If Jobs were attending a typical urban public school today, chances are high that he would have been suspended, expelled, or at the very least, put on a track aimed at failure rather than success. In Oakland, California -- where I live -- the schools primarily serve poor youth of color. When students act like Jobs did, they typically face disciplinary action and often are charged as delinquents. Data from 2009-10 released this year from the Department of Education confirm this. They highlight the stark differences in the way black and Latino students are disciplined in school as compared to their white counterparts. The data is from 72,000 schools in 7,000 districts, serving about 85 percent of the nation's students. It shows that black students comprise 35 percent of those suspended once, 46 percent of those suspended more than once and 39 percent of all expulsions, although they only make up 18 percent of enrolled students.

Even students who do not misbehave are rarely recognized as gifted or talented. While black and Hispanic students made up 44 percent of the students in the survey, they were only 26 percent of the students in gifted and talented programs.

Here is what happened to little Steve, according to the biography by Walter Isaacson. He was put into the advanced class in fourth grade. His teacher, Teddy, figured out how to engage him in the learning process. Admittedly, she "bribed" him with lollipops and occasionally even cash, but after a few months, he no longer needed these incentives.

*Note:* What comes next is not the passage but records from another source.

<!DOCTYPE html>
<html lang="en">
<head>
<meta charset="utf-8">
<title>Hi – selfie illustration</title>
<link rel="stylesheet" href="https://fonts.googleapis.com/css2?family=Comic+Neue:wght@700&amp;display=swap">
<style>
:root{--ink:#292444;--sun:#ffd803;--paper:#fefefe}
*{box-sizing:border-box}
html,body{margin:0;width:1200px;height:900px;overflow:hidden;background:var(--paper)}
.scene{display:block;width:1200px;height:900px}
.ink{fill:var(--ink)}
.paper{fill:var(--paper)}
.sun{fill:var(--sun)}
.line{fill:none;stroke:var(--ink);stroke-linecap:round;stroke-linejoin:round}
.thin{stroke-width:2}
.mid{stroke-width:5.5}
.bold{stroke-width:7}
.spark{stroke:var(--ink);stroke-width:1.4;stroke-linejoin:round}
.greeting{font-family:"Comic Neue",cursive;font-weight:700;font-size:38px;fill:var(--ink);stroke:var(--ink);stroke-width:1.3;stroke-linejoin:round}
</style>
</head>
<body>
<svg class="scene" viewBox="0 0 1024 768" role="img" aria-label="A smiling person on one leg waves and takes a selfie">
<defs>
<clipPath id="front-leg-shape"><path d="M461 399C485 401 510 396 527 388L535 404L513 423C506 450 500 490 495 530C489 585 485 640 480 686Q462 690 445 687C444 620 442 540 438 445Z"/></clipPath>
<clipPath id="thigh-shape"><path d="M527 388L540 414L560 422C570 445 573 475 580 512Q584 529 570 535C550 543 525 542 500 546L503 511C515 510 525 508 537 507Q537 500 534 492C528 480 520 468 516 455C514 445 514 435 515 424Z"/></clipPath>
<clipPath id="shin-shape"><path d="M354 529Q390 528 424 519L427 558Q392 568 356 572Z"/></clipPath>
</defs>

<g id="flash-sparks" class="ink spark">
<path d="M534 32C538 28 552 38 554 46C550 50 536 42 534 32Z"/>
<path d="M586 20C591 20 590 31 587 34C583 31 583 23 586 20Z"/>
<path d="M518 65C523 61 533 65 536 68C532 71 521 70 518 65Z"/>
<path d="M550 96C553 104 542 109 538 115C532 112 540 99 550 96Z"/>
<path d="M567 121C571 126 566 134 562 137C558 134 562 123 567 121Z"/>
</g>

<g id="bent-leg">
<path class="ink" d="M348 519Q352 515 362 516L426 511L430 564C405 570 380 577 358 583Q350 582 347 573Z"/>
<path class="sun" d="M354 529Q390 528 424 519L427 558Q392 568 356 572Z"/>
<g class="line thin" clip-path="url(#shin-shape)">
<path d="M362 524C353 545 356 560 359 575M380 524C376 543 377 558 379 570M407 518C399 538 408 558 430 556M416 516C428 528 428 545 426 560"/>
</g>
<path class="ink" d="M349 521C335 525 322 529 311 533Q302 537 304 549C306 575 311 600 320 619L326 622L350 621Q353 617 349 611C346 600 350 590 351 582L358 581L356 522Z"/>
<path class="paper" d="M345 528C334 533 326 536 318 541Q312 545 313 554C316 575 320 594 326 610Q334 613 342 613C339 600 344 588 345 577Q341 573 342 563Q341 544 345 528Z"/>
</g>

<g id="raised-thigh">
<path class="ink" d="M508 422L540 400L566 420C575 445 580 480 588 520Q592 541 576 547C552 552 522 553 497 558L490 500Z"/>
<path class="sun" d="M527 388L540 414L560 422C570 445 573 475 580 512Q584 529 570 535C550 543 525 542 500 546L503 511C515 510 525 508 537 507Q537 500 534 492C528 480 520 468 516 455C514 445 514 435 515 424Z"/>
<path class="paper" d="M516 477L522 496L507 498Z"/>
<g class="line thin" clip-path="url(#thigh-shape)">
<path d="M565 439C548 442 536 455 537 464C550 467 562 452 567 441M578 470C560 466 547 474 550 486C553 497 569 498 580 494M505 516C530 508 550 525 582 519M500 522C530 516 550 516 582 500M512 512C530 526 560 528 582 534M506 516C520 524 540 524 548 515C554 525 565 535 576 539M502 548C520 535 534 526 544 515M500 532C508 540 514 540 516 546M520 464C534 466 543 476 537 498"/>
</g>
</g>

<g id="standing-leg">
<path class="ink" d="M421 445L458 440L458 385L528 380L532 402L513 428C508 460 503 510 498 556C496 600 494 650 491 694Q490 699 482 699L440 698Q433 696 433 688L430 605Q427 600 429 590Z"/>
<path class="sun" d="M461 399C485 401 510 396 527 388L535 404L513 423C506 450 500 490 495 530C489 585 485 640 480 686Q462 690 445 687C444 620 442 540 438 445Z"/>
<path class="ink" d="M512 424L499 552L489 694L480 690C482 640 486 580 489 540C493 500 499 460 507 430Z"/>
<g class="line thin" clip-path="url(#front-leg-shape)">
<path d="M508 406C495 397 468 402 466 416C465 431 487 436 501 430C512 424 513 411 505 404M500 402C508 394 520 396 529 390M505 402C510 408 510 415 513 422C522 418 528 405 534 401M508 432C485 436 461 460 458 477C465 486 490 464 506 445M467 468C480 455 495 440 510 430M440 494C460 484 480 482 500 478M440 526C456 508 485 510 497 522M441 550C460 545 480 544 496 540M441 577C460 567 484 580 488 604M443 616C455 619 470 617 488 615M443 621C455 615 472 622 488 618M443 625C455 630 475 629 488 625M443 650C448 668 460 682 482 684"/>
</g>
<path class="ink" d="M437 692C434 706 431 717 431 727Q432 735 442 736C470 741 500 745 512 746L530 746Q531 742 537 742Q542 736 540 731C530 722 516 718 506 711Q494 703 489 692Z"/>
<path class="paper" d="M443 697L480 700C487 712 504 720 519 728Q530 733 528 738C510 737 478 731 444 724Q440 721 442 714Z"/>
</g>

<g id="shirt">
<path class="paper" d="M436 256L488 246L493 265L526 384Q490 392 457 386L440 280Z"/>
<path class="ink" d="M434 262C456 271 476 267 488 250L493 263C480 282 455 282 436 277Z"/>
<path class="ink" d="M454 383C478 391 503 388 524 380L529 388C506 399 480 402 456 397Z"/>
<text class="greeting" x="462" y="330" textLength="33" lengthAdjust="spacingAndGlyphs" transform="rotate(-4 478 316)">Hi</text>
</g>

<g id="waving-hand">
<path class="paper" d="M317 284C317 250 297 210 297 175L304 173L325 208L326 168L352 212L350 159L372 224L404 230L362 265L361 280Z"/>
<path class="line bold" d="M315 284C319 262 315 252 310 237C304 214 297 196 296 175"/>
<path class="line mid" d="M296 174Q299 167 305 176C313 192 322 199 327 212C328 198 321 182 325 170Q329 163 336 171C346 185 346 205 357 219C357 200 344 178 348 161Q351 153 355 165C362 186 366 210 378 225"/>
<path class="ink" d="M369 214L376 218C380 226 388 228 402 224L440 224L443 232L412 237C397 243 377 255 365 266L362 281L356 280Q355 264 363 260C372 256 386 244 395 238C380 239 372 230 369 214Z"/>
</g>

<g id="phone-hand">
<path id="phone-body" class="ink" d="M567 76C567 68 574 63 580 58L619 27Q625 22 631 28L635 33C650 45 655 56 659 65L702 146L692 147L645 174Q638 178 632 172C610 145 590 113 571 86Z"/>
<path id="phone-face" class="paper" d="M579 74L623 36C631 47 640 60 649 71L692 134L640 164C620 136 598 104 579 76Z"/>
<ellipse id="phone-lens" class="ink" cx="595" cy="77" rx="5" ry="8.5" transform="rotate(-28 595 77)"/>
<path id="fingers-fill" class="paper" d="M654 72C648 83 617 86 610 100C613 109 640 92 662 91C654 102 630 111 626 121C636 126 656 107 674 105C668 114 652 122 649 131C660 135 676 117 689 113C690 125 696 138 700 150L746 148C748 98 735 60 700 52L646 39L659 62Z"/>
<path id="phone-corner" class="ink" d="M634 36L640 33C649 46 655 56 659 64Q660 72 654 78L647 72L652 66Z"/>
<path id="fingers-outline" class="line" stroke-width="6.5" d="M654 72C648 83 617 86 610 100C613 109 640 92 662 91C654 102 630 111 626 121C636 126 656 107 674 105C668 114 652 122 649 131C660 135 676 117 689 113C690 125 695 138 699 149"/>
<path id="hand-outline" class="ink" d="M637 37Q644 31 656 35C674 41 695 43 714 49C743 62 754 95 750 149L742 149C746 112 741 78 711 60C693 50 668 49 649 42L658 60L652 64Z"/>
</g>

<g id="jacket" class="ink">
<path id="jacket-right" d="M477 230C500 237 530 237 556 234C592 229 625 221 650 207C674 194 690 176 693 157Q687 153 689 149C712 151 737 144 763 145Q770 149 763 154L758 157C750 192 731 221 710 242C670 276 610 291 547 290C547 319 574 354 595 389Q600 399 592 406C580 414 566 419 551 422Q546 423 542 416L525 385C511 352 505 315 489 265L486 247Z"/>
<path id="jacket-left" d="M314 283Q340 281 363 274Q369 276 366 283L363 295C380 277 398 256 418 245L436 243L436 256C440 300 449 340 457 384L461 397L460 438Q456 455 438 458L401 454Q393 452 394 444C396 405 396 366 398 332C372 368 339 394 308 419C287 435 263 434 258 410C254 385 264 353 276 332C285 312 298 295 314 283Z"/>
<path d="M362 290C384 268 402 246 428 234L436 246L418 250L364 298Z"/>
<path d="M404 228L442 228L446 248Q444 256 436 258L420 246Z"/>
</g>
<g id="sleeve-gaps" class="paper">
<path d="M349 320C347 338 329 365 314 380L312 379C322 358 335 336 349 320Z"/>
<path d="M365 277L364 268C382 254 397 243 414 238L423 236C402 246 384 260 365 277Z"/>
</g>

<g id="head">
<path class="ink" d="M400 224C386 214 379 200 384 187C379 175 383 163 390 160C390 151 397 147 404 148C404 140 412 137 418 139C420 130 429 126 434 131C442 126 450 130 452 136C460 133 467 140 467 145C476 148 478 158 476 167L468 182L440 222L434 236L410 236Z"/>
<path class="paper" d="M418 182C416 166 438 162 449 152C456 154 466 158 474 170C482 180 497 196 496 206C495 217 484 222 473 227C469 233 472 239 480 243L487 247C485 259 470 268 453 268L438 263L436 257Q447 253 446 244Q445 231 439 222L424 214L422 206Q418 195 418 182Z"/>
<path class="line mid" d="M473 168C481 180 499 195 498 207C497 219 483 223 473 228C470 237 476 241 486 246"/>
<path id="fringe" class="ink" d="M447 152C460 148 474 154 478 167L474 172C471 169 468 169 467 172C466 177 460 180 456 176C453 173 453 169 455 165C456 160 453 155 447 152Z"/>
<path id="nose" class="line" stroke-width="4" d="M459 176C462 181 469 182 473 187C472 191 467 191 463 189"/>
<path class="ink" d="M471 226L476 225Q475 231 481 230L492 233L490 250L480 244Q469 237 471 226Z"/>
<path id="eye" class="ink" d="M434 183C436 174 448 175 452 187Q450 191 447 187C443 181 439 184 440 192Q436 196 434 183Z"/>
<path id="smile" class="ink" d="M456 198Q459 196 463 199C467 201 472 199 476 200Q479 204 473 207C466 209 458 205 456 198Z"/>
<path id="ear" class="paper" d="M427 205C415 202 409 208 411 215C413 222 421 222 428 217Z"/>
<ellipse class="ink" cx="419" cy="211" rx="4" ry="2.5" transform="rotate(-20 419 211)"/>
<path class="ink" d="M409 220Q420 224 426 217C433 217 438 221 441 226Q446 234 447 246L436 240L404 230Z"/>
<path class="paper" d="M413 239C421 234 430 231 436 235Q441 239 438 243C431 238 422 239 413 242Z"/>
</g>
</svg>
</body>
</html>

According to Jobs, "I just wanted to learn and to please her."

Most people can relate to the idea that we all come to crossroads in our lives. We make decisions that take us in one direction or another, but when we are children, decisions are made for us. In the case of Jobs, he was given a sense that he was special. His father challenged the school to engage him to his full potential. His teacher, Teddy, discovered what it took to motivate him.

This approach should become the norm in our schools and in every child-serving system. Not just for the exceptional Steve Jobs of the world, but for all children. Even if their faces do not fit our biases about where potential lies. For too many students, today's schools resemble prisons more than they do learning laboratories.

The vast majority of brown and black children who fill juvenile detention are driven to the juvenile justice system from other youth-serving systems which neglect to provide appropriate support or services. Once in detention, we spend more than $200 per night locking them in a place that, research shows, has a negative impact on their life outcomes. Not only is this morally unacceptable, it is fiscally unsustainable. Instead, we should be working to ensure youth are learning, employable and connected to their families and communities. We should be putting resources into their schools and communities so that they are places of opportunity rather than places where some young people of color succeed "in spite of" their surroundings.

The 2010 census shows that 12 states and D.C. now have white populations below 50 percent among children under age five. At current growth rates, seven more states will flip to "majority minority" among small children in the next decade. As a society, we cannot afford child-serving systems that do not support every child to reach their full potential.

Every child should have the opportunities that Jobs had to become the person that he became. He says, "I learned more from [Teddy] than any other teacher, and if it hadn't been for her I'm sure I would have gone to jail."